Resursens hus, or Resource House, is a concept development project that focuses on recycling and a circular approach. The overall goal is to pave the way for a circular economy with minimal waste. The project is a collaboration between the City of Helsingborg, regional environmental company NSR, and other actors, and it aims to develop a concept together with the residents of Oceanhamnen regarding resource issues. Resursens hus will be home to many different activities. Perhaps a hub where people drop off items for recycling or material recovery? Or a distribution point for online purchases and groceries delivered to the area? Whatever the activity, this will be decided together with those living in the district as their needs drive its design.
It’s not just about reducing waste but also preventing waste, through sharing, lending, renting, and leasing. Here we’ll see renovation, repairs, and upcycling become more commonplace. Replacing products with different types of services – such as cleaning, carpentry, and gardening – is another way to reduce consumption. This is important in laying the foundation for a resource-efficient society.

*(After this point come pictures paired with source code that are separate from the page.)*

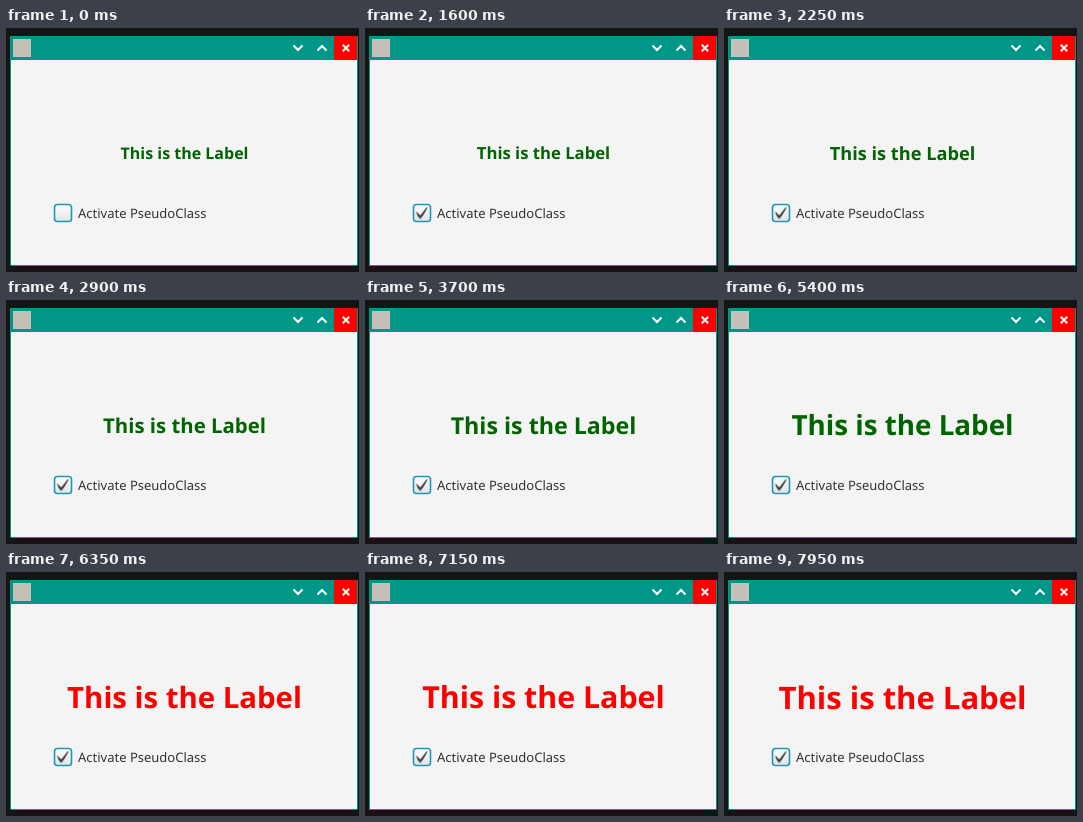
An HTML page for the animation above (8000 ms loop, 353 px wide and 244 px high).

```html
<!DOCTYPE html>
<html lang="en">
<head>
<meta charset="utf-8">
<title>Label transition</title>
<style>
  html, body { margin: 0; width: 100%; height: 100%; overflow: hidden; background: #141414; }
  svg { display: block; width: 353px; height: 244px; }
  text { font-family: "Noto Sans", "Open Sans", sans-serif; text-rendering: geometricPrecision; }
  .icons { fill: none; stroke: #fff; stroke-width: 2; }
  .caption { font-size: 13px; fill: #333; }
  .label {
    font-weight: 700;
    text-anchor: middle;
    animation: grow 8s infinite, redden 8s infinite;
  }
  .tick { fill: #444; animation: tick 8s step-end infinite; }

  /* The first 7 s of a 10 s "ease" from 16px to 32px */
  @keyframes grow {
    0% { font-size: 16px; }
    12.5% { font-size: 16px; animation-timing-function: cubic-bezier(.3014, .0897, .3484, .7851); }
    100% { font-size: 31.05px; }
  }
  @keyframes redden {
    0% { fill: #006400; }
    68.75% { fill: #006400; animation-timing-function: ease; }
    81.25%, 100% { fill: #f00; }
  }
  @keyframes tick {
    0% { opacity: 0; }
    11.875%, 100% { opacity: 1; }
  }
</style>
</head>
<body>
<svg viewBox="0 0 353 244">
  <defs>
    <linearGradient id="face" x2="0" y2="1">
      <stop offset="0" stop-color="#fdfdfd"/>
      <stop offset="1" stop-color="#e4e4e4"/>
    </linearGradient>
  </defs>

  <!-- Window -->
  <rect width="353" height="244" fill="#141414"/>
  <rect x="4" y="8" width="348" height="230" rx="1" fill="#009688"/>
  <rect x="5" y="32" width="346" height="205" fill="#f4f4f4"/>
  <rect x="328" y="8" width="23" height="24" fill="#f00"/>
  <rect x="7" y="11" width="18" height="18" fill="#c4c0b8"/>
  <g class="icons">
    <path d="M287.5 17.5l4.5 4.5 4.5-4.5M311.5 22.5l4.5-4.5 4.5 4.5"/>
    <path d="M336.8 16.8l6.4 6.4m0-6.4l-6.4 6.4"/>
  </g>

  <text class="label" x="178.5" y="125.5" dy=".357em">This is the Label</text>

  <!-- Check box -->
  <rect x="48.5" y="176.5" width="17" height="17" rx="3" fill="url(#face)" stroke="#1c98b4" stroke-width="1.6"/>
  <path class="tick" transform="translate(51.5 179.8) scale(.68)"
    d="M-.25 6.083c.843-.758 4.583 4.833 5.75 4.833S14.5-1.5 15.917-.917c1.292.532-8.75 17.083-10.5 17.083C3 16.167-1.094 6.833-.25 6.083z"/>
  <text class="caption" x="72" y="190">Activate PseudoClass</text>
</svg>
</body>
</html>
```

What makes this concept especially suited to Oceanhamnen is the district’s pioneering approach to sewage management with the three pipes circular sewer system. When food waste is handled separately, only the dry waste remains. It’s easier to separate and involves less residual waste. But it’s not always so easy to change our habits and behaviour, and Oceanhamnen will also be a place for learning. Here, people will be able to meet and discuss how new approaches can lead to improved quality of life and good health. It will be a place for innovative thinking and knowledge.
Resursens hus is part of the three-year EU project Interreg CIRC North Sea Region, where Sweden, Norway, Denmark, the Netherlands, Germany, and Belgium will cooperate and share knowledge on how society can transition to a circular economy. A European knowledge base is being created through a series of pilot projects and targeted activities.
Image: Copyright NSR